About 60% of Mogadishu's residents have fled
The latest fighting came as the head of the country's UN refugee agency said he has never felt so frustrated with Somalia's lack of political progress.
Guillermo Bettocchi told the BBC it was still too dangerous for the UNHCR to move its operations back to Somalia.
On Monday, three aid workers and a journalist were killed in Kismayo.
A Somali boy also died in the roadside blast in the port city in an attack UN Secretary General Ban Ki-moon condemned as "brutal".
Kismayo has been relatively quiet compared with the capital, Mogadishu, but Islamist insurgents have threatened attacks there.
The BBC's Mohammed Olad Hassan in Mogadishu says the fighting started when government soldiers, supported by Ethiopian troops, were attacked by insurgents during a patrol in the north-east of the city.
The Ethiopian troops are not popular in Somalia
Mortars and heavy artillery were used and residents are now fleeing the area, he says.

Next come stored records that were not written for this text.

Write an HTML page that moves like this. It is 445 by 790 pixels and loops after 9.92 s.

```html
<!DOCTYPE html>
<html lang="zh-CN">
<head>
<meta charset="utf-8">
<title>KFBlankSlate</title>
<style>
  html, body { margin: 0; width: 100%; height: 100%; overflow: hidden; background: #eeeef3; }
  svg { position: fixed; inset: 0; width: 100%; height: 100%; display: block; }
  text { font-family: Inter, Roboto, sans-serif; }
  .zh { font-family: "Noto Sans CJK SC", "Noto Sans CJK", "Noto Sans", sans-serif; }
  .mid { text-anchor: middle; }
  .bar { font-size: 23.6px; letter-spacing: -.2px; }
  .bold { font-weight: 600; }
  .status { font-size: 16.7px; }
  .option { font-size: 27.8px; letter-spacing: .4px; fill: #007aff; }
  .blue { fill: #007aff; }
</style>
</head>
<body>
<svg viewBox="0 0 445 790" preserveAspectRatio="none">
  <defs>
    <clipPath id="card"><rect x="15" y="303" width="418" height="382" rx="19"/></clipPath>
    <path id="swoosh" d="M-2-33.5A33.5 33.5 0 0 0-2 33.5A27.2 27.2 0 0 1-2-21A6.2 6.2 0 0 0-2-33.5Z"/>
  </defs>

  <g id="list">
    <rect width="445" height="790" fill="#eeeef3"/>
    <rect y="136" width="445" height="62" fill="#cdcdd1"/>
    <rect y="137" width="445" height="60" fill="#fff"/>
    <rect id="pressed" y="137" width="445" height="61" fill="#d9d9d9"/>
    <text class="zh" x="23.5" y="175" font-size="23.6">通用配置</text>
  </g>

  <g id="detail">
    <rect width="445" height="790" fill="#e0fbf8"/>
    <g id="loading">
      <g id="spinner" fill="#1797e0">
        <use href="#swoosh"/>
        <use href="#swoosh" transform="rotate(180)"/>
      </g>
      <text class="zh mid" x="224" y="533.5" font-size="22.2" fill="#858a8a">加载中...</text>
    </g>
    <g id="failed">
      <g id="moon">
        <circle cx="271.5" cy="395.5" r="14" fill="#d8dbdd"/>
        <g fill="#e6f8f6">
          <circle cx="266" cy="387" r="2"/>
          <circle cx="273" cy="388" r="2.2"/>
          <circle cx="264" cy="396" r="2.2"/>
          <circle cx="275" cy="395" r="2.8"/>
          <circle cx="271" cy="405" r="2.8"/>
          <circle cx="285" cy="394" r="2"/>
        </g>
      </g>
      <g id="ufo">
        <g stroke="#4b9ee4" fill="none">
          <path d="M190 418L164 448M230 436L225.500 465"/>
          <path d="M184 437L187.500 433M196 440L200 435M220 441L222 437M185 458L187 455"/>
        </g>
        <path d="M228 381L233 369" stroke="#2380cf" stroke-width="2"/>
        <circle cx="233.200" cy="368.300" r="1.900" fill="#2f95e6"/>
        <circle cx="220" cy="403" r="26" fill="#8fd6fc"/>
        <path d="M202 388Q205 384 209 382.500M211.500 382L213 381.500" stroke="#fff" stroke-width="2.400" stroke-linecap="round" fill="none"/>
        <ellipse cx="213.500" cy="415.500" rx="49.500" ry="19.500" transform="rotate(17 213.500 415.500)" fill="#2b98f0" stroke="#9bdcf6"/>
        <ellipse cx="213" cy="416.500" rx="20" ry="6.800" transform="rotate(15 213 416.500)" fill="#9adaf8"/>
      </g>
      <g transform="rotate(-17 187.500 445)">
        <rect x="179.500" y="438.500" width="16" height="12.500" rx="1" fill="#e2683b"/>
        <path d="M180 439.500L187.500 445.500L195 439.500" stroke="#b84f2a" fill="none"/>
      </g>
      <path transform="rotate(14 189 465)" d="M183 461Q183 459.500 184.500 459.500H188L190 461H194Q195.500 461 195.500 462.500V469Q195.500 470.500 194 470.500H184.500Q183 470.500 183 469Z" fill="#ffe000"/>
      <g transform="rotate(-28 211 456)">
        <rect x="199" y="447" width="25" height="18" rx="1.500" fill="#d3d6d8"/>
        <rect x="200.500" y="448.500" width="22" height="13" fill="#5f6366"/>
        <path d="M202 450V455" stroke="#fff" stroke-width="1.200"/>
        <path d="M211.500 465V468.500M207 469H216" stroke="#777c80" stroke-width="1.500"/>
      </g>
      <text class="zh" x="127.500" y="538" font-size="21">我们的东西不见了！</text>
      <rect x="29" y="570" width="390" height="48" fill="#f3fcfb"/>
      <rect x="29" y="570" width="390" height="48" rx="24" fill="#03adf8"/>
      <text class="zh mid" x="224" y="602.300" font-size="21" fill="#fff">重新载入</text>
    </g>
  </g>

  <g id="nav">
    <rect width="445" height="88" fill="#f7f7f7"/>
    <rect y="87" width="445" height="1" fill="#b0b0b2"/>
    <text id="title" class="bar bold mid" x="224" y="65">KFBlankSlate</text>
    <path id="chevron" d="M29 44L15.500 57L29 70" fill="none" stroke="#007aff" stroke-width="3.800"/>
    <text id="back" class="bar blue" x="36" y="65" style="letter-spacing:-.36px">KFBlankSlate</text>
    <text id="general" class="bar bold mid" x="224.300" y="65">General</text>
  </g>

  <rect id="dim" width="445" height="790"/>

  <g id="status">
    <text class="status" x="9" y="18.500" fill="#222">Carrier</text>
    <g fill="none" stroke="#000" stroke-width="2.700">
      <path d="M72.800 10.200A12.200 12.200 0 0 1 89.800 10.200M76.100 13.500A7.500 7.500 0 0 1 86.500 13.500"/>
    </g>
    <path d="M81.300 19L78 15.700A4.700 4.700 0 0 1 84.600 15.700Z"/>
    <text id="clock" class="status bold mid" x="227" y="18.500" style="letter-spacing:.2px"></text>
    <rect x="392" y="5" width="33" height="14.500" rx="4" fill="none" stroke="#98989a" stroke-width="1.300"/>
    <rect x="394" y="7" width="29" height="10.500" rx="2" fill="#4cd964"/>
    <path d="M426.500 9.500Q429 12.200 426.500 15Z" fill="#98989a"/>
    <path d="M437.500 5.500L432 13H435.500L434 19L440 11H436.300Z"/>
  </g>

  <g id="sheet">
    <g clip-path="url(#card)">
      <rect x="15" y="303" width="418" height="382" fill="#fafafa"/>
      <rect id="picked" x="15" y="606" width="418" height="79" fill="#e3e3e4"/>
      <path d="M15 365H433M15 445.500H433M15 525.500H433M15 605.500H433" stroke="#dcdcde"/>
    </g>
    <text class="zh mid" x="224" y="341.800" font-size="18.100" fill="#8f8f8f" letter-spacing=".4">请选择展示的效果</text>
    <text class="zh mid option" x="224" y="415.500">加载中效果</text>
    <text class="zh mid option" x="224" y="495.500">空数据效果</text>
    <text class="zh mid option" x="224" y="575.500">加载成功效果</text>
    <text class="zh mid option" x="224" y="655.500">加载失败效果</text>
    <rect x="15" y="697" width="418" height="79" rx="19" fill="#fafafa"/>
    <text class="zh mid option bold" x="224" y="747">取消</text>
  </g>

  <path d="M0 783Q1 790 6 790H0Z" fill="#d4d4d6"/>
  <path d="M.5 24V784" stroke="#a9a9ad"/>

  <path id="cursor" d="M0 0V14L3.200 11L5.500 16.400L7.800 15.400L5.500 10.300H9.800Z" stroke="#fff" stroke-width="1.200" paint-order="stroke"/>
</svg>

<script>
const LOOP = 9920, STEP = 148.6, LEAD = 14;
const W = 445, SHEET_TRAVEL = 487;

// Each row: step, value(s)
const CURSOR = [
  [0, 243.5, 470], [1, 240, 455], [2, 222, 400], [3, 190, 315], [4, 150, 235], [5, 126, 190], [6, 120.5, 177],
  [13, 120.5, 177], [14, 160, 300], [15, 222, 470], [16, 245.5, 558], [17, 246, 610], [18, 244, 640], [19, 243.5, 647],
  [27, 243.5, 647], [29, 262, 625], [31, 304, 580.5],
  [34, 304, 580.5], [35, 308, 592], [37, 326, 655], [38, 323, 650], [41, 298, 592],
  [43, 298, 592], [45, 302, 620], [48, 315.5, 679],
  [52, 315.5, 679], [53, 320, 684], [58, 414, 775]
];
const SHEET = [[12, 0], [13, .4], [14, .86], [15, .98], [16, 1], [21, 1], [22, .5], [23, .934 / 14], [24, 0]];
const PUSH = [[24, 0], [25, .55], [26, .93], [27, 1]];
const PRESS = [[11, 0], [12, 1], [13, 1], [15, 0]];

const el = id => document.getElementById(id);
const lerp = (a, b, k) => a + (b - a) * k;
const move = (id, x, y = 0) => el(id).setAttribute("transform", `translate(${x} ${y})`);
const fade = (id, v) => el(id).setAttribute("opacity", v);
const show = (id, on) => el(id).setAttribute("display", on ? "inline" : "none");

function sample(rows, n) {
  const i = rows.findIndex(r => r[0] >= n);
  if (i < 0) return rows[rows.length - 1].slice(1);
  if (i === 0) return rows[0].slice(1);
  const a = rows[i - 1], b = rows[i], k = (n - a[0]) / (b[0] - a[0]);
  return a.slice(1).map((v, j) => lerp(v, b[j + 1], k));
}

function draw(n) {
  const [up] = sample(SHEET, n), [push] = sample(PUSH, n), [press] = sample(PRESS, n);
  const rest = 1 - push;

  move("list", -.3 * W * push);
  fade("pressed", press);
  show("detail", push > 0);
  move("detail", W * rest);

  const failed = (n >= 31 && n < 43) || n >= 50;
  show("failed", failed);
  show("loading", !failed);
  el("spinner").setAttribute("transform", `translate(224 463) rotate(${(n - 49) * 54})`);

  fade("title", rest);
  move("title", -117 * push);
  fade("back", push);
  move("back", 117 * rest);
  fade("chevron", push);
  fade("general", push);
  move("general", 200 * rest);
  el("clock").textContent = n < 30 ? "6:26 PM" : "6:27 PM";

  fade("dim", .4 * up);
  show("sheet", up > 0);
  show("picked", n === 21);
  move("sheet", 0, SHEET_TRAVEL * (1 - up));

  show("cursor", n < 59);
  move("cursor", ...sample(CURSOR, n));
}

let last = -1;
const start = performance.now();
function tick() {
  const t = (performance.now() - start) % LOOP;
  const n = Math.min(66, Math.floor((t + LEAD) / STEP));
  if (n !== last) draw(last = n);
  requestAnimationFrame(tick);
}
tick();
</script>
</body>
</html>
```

Two hospitals in the city - Keysaney and Medina - say between them they have admitted 57 people injured in the attack.
Ethiopian troops intervened in Somalia just over a year ago, when they helped government forces oust Islamists from much of southern Somalia.
Since then it is estimated that 60% of Mogadishu's residents have fled their homes.

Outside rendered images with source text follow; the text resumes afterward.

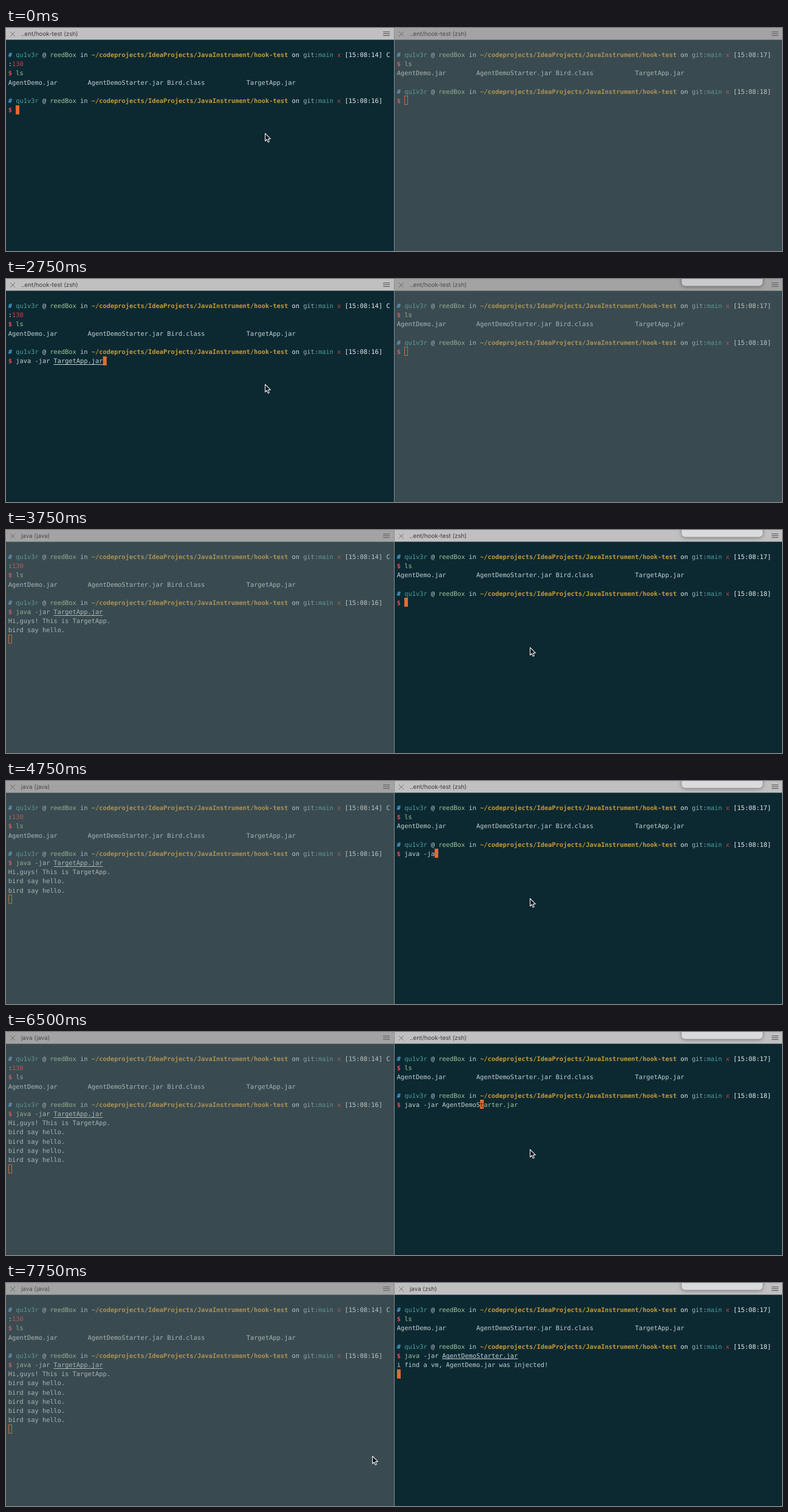
These frames come from a looping animation (1280x369 px, 8 s). An HTML page with a canvas:

```html
<!DOCTYPE html>
<html lang="en">
<head>
<meta charset="utf-8">
<title>Two terminal panes</title>
<style>
  html, body { margin: 0; width: 100%; height: 100%; overflow: hidden; background: #0c2932; }
  canvas { display: block; width: 1280px; height: 369px; }
</style>
</head>
<body>
<canvas id="stage" width="1280" height="369"></canvas>
<script>
const ctx = document.getElementById('stage').getContext('2d');
ctx.textRendering = 'geometricPrecision';

const LOOP = 8000, STEP = 250;
const COL = 6.235, ROW = 15.17, TOP = 36.6, BAR = 19;
const MONO = '10.35px "DejaVu Sans Mono", monospace';
const C = {
  bg: '#0c2932', text: '#c3d1d1', white: '#e6eceb', blue: '#4ba3dc', git: '#93b2bd',
  cyan: '#4a9f9b', green: '#9cc795', yellow: '#c89a36', red: '#d2403b', prompt: '#ee4550',
  cursor: '#e8692c'
};
const USER = 'qu1v3r', HOST = 'reedBox';
const FILES = 'AgentDemo.jar        AgentDemoStarter.jar Bird.class           TargetApp.jar';
const HELLO = 'bird say hello.';

// A run is [text, colour, style]; style is 'b' for bold, 'u' for underlined.
const run = (text, color = C.text, style = '') => [text, color, style];
const promptLine = (time, ...tail) => [
  run('# ', C.blue, 'b'), run(USER + ' ', C.cyan), run('@ '), run(HOST + ' ', C.green), run('in '),
  run('~/codeprojects/IdeaProjects/JavaInstrument/hook-test', C.yellow, 'b'),
  run(' on ', C.white), run('git:', C.git), run('main ', C.cyan), run('x ', C.red),
  run('[' + time + ']', C.white), ...tail
];
const commandLine = (...runs) => [run('$ ', C.prompt, 'b'), ...runs];
const lsLine = commandLine(run('ls', C.green));

// Latest value whose start time has been reached.
const at = (t, keys) => keys.reduce((value, [start, next]) => t >= start ? next : value, keys[0][1]);

function javaCommand(typed, file, complete, entered) {
  if (!complete) return commandLine(run(typed));
  return commandLine(run('java', entered ? C.green : C.text), run(' -jar '), run(file, C.text, 'u'));
}

function leftPane(t) {
  const entered = t >= 3000;
  const typed = at(t, [[0, ''], [750, 'j'], [1000, 'java'], [1250, 'java -'],
    [1500, 'java -jar '], [1750, 'java -jar T'], [2000, 'java -jar TargetApp.jar']]);
  const lines = [
    promptLine('15:08:14', run(' C', C.white)),
    [run(':', C.white), run('130', C.red)],
    lsLine, [run(FILES)], [],
    promptLine('15:08:16'),
    javaCommand(typed, 'TargetApp.jar', t >= 2000, entered)
  ];
  let cursor = [2 + typed.length, 6];
  if (t === 1500) lines.push([run(FILES)]);
  if (t >= 3250) {
    lines.push([run('Hi,guys! This is TargetApp.')]);
    const count = 1 + Math.floor((t - 3250) / 1000);
    for (let i = 0; i < count; i++) lines.push([run(HELLO)]);
  }
  if (entered) cursor = [0, lines.length];
  const title = at(t, [[0, '..ent/hook-test (zsh)'], [3000, 'java (zsh)'], [3750, 'java (java)']]);
  return { x: 0, w: 640, origin: 3.8, close: 11, title, lines, cursor, active: t < 3750 };
}

function rightPane(t) {
  const entered = t >= 7250;
  const typed = at(t, [[0, ''], [4000, 'j'], [4250, 'java'], [4500, 'java -'], [4750, 'java -ja'],
    [5000, 'java -jar '], [5250, 'java -jar A'], [5500, 'java -jar AgentDemo'],
    [6500, 'java -jar AgentDemoS'], [6750, 'java -jar AgentDemoStarter.jar']]);
  const command = javaCommand(typed, 'AgentDemoStarter.jar', t >= 6750, entered);
  const hinted = t === 6500;
  if (hinted) command.push(run('tarter.jar', C.green));
  const lines = [promptLine('15:08:17'), lsLine, [run(FILES)], [], promptLine('15:08:18'), command];
  if (t >= 7750) lines.push([run('i find a vm, AgentDemo.jar was injected!')]);
  const cursor = entered ? [0, lines.length] : [2 + typed.length, 5];
  return {
    x: 641, w: 639, origin: 644.8, close: 652, lines, cursor, active: t >= 3750,
    title: entered ? 'java (zsh)' : '..ent/hook-test (zsh)', under: hinted ? 't' : ''
  };
}

function rect(x, y, w, h, color) {
  ctx.fillStyle = color;
  ctx.fillRect(x, y, w, h);
}

function glyph(ch, x, row) {
  ctx.fillText(ch, x, Math.round(TOP + row * ROW + 11.5));
}

function drawLine(runs, origin, row) {
  let col = 0;
  for (const [text, color, style] of runs) {
    ctx.font = (style === 'b' ? 'bold ' : '') + MONO;
    ctx.fillStyle = color;
    const start = origin + col * COL;
    for (const ch of text) {
      if (ch !== ' ') glyph(ch, origin + col * COL, row);
      col++;
    }
    if (style === 'u') rect(start, Math.round(TOP + row * ROW + 13), text.length * COL, 1, color);
  }
}

function drawCursor({ cursor: [col, row], origin, active, under }) {
  const x = Math.round(origin + col * COL), y = Math.round(TOP + row * ROW);
  if (active) {
    rect(x, y, 6, 15, C.cursor);
    if (under) {
      ctx.font = MONO;
      ctx.fillStyle = C.bg;
      glyph(under, origin + col * COL, row);
    }
  } else {
    ctx.strokeStyle = '#c06f42';
    ctx.lineWidth = 1;
    ctx.strokeRect(x + 0.5, y + 0.5, 5, 14);
  }
}

function drawBar({ x, w, close, title, active }) {
  rect(x, 0, w, BAR, active ? '#c0c0c0' : '#a3a3a3');
  rect(x, BAR, w, 1, active ? '#59686d' : '#6d777a');
  ctx.strokeStyle = active ? '#757575' : '#6b6b6b';
  ctx.lineWidth = 1;
  ctx.beginPath();
  for (const s of [-1, 1]) {
    ctx.moveTo(close - 4, 10 - 4 * s);
    ctx.lineTo(close + 4, 10 + 4 * s);
  }
  ctx.stroke();
  ctx.font = '9.75px Inter, sans-serif';
  ctx.fillStyle = active ? '#3a3a3a' : '#4b4b4b';
  ctx.fillText(title, close + 14, 13);
  for (const y of [6, 9, 12]) rect(close + 611, y, 11, 1, active ? '#505050' : '#5c5c5c');
}

function drawPane(pane) {
  rect(pane.x, 0, pane.w, 369, C.bg);
  pane.lines.forEach((line, row) => drawLine(line, pane.origin, row));
  if (!pane.active) rect(pane.x, BAR, pane.w, 350, 'rgba(131,131,131,0.385)');
  drawCursor(pane);
  drawBar(pane);
}

function drawPopup(active) {
  ctx.save();
  ctx.shadowColor = 'rgba(0,0,0,0.4)';
  ctx.shadowBlur = 6;
  ctx.shadowOffsetY = 1;
  ctx.fillStyle = active ? '#dadbdc' : '#c8cacb';
  ctx.beginPath();
  ctx.roundRect(1114.5, -20, 133.5, 31.5, 6);
  ctx.fill();
  ctx.restore();
}

function drawPointer(t) {
  const k = Math.min(1, Math.max(0, (t - 3000) / 500));
  const [x, y] = t >= 7750 ? [604.5, 286] : [427.5 + 437 * k, 174 + 20 * k];
  ctx.save();
  ctx.translate(x, y);
  ctx.beginPath();
  [[0, 0.5], [0, 13], [2.8, 10.4], [4.8, 15], [6.8, 14.1], [4.9, 9.6], [8.8, 9.4]]
    .forEach(([px, py]) => ctx.lineTo(px, py));
  ctx.closePath();
  ctx.lineJoin = 'round';
  ctx.lineWidth = 1.1;
  ctx.fillStyle = '#0a0f12';
  ctx.strokeStyle = '#f2f2f2';
  ctx.fill();
  ctx.stroke();
  ctx.restore();
}

function draw(t) {
  const right = rightPane(t);
  drawPane(leftPane(t));
  drawPane(right);
  rect(640, 0, 1, 369, '#869093');
  if (t >= 2000) drawPopup(right.active);
  drawPointer(t);
}

const begin = performance.now();
function tick() {
  const t = (performance.now() - begin) % LOOP;
  draw(Math.floor(t / STEP) * STEP);
  requestAnimationFrame(tick);
}
tick();
</script>
</body>
</html>
```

Our correspondent says those left in the city have been looking after property, but even they have started to leave.
Meanwhile, Mr Bettocchi said while the UNHCR would still be based in neighbouring Kenya, the agency would continue its humanitarian work in Somalia.
"I have never felt the way I feel now in the sense of frustration for the lack of progress in the situation," he told the BBC's Network Africa programme.
But he said the Somali people themselves were less negative.
"They see the conflict that is affecting Somalia for so many years as something that is the creation of the politicians or the warlords for their own interests," he said.
"The Somali people do appreciate the work that we are doing and they do have hopes and it is those hopes that keep us on the move."
So far only 1,600 Ugandan peacekeepers have been sent to Somalia, of a planned 8,000-strong force.
Over the weekend insurgents fired mortar rounds at the African Union compound connected to Mogadishu's main airport and a convoy was targeted by a roadside bomb.
An AU spokesman said the attacks would not deter the peacekeeping troops from carrying out their mission in Somalia.
Somalia has not had a functioning national government since 1991.